Top of Exercise materials

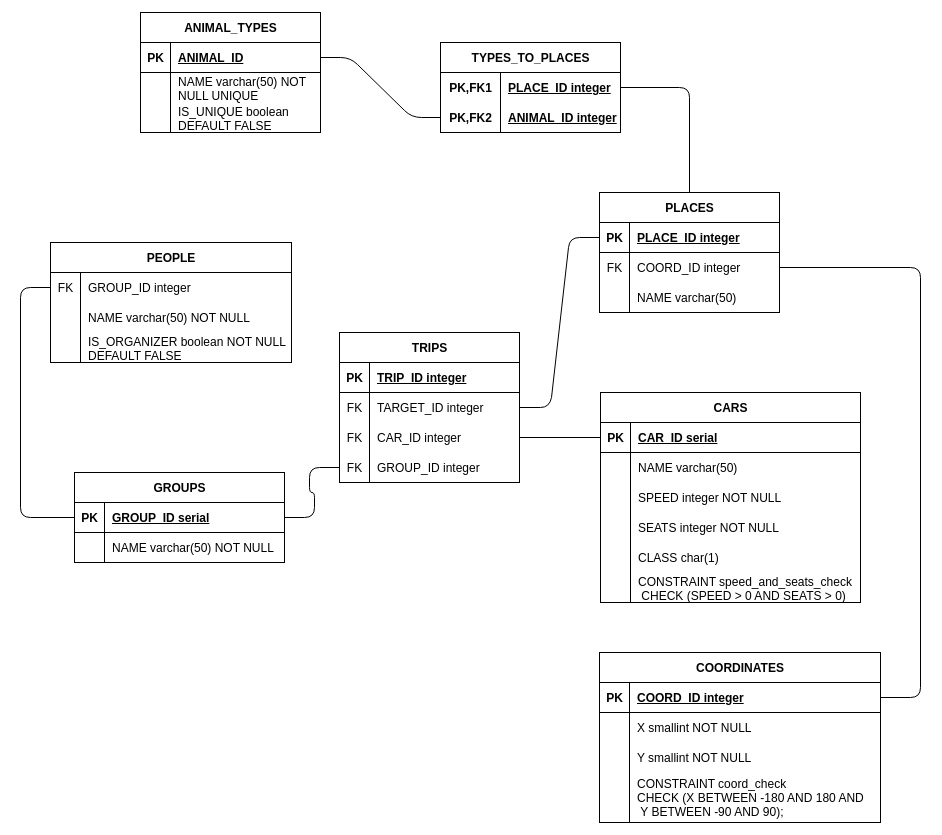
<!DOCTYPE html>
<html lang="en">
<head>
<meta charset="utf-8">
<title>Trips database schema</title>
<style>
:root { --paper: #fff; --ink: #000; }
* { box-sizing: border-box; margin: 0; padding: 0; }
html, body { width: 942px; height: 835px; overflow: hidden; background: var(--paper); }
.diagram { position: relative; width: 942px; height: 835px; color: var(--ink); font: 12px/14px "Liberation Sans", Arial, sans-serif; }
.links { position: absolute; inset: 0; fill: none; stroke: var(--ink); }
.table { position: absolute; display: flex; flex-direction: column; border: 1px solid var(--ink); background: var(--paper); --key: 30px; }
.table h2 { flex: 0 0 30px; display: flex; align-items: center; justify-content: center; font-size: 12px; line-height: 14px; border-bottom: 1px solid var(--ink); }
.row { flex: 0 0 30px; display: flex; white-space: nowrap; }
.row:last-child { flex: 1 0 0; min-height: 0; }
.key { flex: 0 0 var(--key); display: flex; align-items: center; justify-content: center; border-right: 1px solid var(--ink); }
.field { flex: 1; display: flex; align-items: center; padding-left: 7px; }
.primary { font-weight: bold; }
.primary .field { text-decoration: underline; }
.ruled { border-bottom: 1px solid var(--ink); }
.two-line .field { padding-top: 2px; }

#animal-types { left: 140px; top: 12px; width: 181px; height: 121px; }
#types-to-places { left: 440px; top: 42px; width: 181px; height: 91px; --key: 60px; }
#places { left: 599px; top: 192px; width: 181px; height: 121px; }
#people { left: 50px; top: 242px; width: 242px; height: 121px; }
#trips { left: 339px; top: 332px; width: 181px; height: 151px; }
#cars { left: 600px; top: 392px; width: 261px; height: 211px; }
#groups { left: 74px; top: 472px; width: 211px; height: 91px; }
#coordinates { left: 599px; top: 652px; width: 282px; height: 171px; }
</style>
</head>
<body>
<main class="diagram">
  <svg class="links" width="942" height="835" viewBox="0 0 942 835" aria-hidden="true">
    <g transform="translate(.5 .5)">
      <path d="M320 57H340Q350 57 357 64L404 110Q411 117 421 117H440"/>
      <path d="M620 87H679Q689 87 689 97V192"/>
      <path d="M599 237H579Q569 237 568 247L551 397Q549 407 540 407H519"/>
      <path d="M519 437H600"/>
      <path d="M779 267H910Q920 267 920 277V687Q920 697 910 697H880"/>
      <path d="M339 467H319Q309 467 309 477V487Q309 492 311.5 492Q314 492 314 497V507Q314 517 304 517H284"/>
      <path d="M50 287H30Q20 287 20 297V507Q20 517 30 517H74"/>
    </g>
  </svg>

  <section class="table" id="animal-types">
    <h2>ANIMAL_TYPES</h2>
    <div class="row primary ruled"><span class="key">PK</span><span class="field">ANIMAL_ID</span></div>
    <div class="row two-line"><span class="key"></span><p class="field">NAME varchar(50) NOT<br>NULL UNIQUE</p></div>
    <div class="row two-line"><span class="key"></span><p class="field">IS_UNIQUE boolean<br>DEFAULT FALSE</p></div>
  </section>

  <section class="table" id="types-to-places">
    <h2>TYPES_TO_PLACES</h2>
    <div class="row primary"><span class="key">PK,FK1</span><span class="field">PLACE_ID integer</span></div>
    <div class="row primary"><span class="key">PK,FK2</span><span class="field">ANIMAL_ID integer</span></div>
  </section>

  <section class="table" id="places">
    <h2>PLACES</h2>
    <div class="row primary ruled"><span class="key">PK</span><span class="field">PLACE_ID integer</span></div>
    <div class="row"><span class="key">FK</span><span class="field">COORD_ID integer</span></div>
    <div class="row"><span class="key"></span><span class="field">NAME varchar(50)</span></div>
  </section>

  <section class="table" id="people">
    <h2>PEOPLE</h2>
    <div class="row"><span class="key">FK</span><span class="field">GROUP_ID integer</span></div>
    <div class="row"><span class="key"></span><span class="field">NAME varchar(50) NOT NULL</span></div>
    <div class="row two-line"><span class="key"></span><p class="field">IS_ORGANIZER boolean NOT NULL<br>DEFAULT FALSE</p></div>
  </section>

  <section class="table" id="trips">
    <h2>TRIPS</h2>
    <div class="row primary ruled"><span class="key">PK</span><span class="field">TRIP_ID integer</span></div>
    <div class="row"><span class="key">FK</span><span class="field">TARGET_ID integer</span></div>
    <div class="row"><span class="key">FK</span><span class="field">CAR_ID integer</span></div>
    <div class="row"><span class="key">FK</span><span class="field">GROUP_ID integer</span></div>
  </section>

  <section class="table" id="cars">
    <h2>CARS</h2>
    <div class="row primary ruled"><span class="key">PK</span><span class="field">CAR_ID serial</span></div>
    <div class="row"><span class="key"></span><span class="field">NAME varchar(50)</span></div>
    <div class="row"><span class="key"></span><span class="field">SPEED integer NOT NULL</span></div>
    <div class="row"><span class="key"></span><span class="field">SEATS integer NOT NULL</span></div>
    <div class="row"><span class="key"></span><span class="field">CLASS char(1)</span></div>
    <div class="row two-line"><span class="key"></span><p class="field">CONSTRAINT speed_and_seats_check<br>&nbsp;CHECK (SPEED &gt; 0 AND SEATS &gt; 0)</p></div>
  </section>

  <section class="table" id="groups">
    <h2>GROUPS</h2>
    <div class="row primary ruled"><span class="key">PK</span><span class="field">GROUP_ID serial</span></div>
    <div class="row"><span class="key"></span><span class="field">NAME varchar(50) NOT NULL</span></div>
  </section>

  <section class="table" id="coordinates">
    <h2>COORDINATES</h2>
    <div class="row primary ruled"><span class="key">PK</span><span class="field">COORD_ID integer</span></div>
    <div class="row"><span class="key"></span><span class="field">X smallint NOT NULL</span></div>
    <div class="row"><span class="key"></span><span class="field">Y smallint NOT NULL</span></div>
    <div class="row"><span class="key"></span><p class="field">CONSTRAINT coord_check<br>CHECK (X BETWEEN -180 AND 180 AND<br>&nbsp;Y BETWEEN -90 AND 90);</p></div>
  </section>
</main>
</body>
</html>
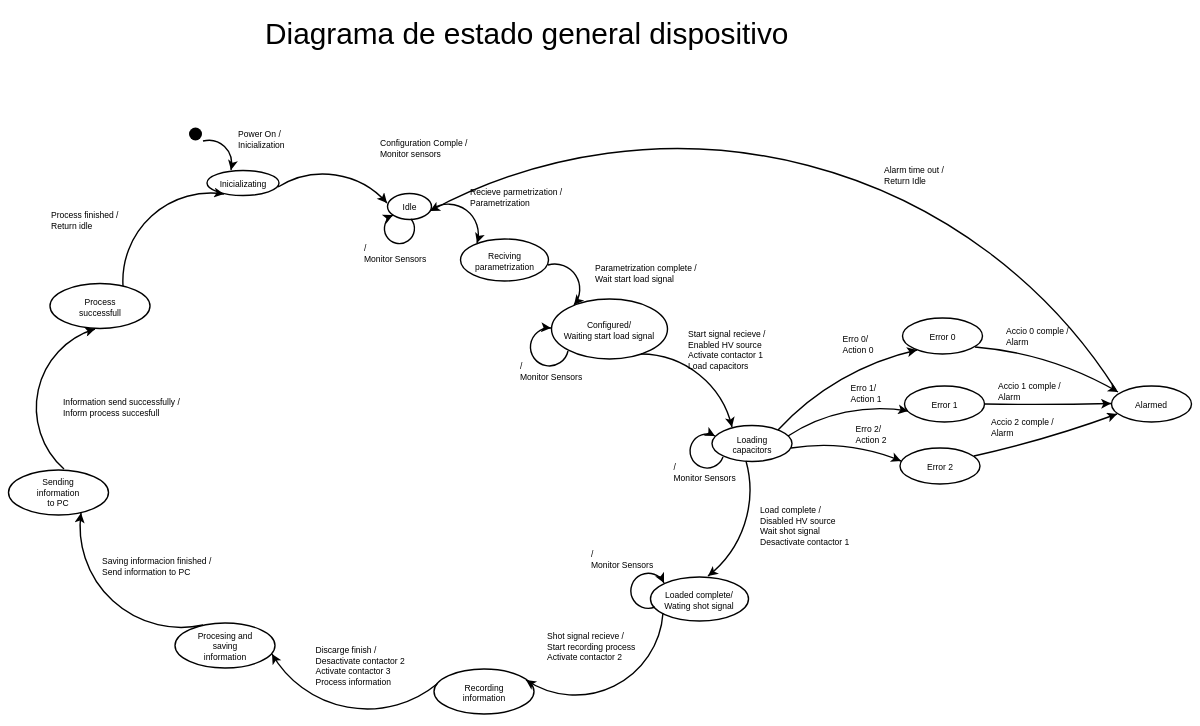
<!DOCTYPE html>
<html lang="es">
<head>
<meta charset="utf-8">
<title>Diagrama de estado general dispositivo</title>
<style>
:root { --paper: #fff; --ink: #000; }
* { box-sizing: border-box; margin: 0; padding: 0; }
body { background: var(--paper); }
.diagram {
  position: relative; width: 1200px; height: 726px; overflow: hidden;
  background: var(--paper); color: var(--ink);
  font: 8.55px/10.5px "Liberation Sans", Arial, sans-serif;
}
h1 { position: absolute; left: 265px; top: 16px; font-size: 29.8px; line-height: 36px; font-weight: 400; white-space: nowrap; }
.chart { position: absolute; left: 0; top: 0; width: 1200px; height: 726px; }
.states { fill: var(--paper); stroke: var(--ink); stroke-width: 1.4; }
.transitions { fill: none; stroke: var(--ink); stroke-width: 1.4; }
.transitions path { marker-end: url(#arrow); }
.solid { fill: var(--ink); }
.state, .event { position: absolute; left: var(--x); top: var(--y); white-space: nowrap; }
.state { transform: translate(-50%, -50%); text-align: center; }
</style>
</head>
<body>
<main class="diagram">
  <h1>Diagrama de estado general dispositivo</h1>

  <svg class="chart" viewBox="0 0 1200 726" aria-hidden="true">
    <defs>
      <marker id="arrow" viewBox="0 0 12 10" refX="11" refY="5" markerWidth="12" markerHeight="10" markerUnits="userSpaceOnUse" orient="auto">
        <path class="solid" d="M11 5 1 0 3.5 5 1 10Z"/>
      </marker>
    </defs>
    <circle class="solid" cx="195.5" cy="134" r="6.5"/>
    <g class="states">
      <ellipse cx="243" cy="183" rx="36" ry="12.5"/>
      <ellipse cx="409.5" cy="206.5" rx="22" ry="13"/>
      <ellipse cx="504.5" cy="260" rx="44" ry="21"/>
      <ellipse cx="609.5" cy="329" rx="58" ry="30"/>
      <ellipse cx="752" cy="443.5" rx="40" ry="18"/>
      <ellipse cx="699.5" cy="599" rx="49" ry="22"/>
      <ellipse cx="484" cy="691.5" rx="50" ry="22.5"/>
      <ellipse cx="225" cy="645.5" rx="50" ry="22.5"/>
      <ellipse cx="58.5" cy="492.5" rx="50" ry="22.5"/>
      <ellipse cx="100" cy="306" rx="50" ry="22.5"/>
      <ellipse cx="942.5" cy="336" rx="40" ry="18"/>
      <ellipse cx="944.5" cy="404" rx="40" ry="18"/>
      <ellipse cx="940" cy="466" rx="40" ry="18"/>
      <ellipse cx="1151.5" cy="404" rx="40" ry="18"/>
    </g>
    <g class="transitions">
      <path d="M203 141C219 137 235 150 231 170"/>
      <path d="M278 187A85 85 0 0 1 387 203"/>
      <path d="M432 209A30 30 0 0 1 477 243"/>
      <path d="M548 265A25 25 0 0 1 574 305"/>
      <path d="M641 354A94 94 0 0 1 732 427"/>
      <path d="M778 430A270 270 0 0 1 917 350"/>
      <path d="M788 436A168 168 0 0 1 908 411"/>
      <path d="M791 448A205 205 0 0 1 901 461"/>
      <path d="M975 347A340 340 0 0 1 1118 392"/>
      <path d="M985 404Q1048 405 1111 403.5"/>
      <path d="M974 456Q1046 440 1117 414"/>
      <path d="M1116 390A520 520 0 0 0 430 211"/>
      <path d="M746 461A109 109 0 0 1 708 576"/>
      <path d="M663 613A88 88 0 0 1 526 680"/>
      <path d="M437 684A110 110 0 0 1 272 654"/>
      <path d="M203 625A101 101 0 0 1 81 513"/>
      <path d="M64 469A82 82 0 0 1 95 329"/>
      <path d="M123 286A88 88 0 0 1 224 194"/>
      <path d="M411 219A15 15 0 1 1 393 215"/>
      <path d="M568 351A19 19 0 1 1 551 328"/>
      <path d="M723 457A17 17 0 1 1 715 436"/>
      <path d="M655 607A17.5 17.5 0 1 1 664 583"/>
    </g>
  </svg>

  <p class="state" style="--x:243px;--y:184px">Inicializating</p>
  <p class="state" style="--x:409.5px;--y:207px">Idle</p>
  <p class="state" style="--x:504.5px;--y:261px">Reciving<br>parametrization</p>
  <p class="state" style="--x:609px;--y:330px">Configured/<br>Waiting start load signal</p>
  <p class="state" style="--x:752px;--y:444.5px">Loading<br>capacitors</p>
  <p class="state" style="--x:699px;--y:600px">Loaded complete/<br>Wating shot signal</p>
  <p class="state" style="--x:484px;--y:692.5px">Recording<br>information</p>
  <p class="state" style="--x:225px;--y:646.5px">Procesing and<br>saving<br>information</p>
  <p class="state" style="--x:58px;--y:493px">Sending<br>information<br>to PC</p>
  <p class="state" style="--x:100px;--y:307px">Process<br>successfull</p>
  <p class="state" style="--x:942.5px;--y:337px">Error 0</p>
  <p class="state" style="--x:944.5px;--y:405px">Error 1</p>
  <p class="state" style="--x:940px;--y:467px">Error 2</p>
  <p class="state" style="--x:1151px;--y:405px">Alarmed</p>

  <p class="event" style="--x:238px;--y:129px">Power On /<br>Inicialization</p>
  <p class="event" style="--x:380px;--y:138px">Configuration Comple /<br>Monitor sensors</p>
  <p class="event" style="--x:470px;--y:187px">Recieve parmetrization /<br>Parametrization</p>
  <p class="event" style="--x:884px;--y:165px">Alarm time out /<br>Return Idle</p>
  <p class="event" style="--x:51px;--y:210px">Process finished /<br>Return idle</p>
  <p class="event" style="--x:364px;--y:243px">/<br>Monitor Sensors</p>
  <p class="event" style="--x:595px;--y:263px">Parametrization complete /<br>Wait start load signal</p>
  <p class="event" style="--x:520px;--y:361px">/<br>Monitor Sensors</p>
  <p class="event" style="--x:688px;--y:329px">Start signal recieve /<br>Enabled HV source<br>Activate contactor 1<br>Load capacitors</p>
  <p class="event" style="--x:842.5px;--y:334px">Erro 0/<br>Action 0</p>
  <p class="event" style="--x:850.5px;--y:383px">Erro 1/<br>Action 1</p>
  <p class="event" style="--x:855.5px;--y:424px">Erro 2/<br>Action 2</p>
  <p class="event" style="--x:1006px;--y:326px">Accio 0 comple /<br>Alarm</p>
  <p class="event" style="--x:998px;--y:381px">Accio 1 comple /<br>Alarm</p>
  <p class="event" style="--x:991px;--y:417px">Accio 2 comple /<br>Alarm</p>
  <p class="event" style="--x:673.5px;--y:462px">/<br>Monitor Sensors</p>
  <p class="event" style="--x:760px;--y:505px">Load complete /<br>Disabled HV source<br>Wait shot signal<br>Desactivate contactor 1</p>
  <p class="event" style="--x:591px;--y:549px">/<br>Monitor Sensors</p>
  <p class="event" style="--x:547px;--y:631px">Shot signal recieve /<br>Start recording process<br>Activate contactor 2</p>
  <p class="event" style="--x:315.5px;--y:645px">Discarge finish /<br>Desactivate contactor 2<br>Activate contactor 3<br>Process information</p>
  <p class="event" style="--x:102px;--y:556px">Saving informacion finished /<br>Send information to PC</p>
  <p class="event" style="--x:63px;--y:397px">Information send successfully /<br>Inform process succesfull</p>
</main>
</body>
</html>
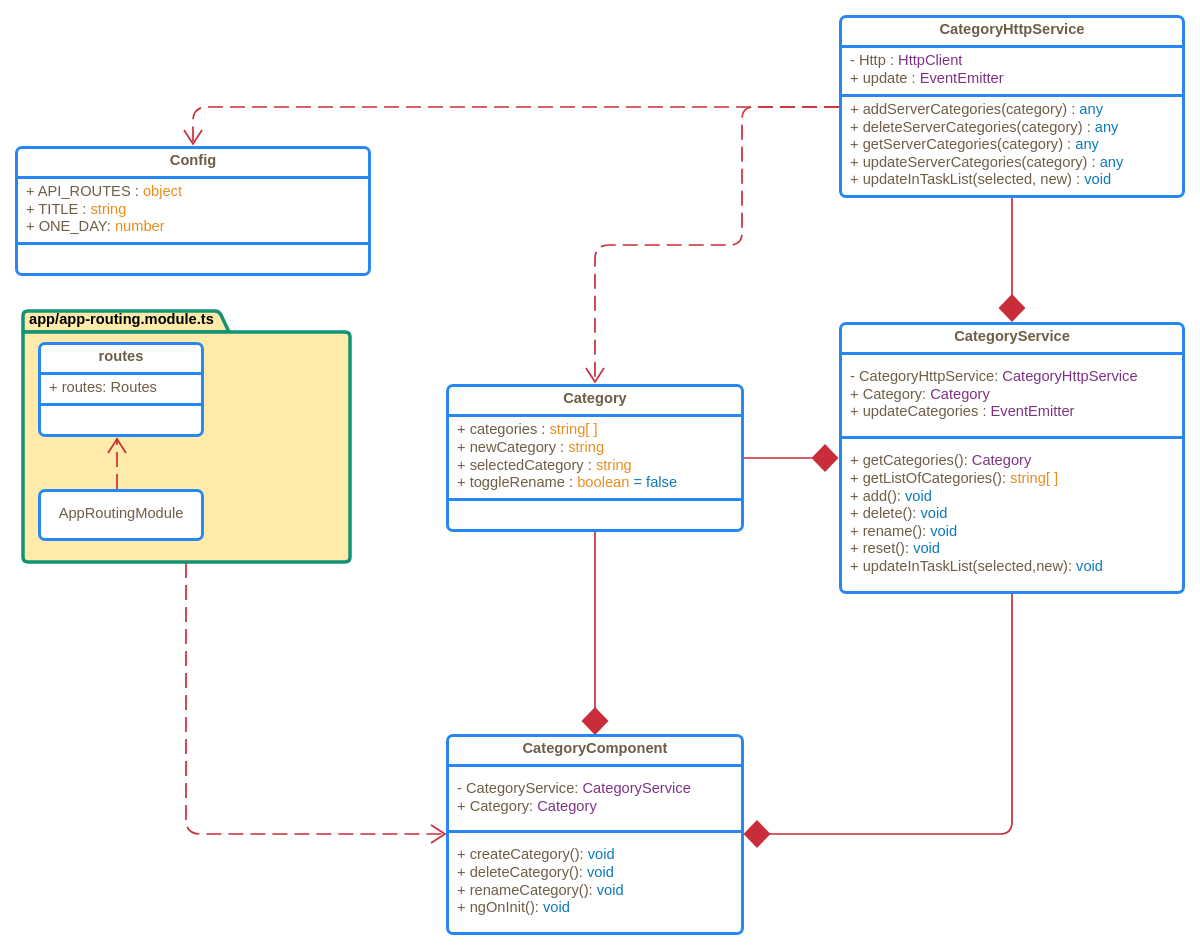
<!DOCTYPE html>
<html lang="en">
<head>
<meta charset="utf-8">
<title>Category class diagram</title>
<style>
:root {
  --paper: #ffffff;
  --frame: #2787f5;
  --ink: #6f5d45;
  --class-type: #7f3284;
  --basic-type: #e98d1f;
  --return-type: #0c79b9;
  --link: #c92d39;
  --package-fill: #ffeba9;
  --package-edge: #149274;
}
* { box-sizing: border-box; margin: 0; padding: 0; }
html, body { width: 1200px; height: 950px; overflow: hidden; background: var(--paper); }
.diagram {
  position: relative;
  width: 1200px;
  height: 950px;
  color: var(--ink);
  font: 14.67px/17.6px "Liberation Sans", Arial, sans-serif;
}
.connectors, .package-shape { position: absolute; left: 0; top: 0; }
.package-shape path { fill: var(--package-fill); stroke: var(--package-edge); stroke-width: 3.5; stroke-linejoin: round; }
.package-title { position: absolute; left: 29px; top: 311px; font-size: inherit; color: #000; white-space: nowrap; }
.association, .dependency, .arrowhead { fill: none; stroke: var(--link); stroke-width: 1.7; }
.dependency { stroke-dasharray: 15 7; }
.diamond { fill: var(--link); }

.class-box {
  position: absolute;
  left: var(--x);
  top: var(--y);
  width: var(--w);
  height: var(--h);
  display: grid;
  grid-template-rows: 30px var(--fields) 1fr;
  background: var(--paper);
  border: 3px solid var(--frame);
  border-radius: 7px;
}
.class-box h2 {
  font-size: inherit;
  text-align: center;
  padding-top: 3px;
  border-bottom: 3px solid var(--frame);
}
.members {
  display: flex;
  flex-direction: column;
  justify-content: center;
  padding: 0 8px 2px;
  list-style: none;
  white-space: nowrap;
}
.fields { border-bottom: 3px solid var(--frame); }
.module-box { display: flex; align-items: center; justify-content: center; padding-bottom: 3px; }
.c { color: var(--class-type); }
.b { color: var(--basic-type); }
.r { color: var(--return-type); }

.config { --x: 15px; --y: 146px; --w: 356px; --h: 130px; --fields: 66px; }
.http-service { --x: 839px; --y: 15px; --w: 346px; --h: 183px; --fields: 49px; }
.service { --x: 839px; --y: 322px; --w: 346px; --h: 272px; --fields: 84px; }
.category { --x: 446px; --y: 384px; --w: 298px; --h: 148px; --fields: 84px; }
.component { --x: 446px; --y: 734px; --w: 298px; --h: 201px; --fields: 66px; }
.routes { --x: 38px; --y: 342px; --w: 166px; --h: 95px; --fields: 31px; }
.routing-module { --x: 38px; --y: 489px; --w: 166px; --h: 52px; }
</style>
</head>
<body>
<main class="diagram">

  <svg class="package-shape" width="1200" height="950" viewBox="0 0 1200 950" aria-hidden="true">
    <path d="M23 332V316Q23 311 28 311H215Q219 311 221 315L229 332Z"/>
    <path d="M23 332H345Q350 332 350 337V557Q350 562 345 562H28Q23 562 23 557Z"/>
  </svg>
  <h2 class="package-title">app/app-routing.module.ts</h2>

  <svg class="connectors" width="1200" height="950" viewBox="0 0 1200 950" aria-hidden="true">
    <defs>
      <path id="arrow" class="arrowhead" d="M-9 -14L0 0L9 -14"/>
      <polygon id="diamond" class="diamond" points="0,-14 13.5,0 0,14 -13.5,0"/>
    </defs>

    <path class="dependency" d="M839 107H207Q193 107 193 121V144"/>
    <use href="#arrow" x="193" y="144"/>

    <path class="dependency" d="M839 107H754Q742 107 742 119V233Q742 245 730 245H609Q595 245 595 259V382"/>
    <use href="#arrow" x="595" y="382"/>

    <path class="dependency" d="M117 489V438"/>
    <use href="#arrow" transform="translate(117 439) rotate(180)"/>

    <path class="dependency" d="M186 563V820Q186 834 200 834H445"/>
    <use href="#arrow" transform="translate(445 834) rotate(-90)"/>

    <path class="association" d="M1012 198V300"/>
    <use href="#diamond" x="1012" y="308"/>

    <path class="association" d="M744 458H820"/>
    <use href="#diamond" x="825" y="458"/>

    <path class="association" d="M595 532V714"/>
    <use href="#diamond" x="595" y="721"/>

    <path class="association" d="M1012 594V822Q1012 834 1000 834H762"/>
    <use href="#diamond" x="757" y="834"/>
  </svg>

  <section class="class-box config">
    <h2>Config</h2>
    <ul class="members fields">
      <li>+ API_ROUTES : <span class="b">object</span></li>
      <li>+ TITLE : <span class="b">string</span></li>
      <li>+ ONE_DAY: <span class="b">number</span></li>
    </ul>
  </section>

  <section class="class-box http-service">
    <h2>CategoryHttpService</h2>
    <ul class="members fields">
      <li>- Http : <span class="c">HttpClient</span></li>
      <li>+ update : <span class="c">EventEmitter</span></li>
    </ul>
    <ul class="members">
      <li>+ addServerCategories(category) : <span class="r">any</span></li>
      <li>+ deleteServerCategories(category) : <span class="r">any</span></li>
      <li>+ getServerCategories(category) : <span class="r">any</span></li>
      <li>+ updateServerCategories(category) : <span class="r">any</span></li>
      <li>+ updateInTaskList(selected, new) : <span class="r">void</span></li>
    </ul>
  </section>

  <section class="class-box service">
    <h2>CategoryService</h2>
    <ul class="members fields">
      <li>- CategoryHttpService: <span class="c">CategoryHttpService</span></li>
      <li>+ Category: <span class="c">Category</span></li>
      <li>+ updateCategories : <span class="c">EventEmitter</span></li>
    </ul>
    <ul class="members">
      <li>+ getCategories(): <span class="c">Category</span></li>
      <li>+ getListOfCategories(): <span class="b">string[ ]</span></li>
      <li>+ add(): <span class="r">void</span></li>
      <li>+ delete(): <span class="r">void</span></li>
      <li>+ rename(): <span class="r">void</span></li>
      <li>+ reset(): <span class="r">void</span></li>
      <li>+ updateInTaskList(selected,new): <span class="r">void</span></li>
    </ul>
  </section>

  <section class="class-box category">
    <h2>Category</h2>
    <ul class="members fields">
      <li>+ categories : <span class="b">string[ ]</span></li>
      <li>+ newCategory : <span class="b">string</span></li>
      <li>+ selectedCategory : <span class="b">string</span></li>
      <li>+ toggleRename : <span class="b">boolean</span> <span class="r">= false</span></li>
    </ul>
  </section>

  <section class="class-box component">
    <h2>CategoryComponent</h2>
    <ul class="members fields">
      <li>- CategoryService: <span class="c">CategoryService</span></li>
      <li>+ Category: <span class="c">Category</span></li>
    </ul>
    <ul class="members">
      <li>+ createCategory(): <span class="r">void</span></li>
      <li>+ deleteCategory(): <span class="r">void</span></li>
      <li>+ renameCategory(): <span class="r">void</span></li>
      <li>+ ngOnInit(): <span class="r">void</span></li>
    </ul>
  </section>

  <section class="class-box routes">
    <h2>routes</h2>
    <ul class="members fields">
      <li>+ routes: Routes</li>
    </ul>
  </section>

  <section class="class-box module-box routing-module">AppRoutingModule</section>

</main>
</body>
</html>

Bottom of Exercise materials

What the task asks
Your job is to copy out every line from the records above that has the word "Monitor".

Response box
  <p class="event" style="--x:380px;--y:138px">Configuration Comple /<br>Monitor sensors</p>
  <p class="event" style="--x:364px;--y:243px">/<br>Monitor Sensors</p>
  <p class="event" style="--x:520px;--y:361px">/<br>Monitor Sensors</p>
  <p class="event" style="--x:673.5px;--y:462px">/<br>Monitor Sensors</p>
  <p class="event" style="--x:591px;--y:549px">/<br>Monitor Sensors</p>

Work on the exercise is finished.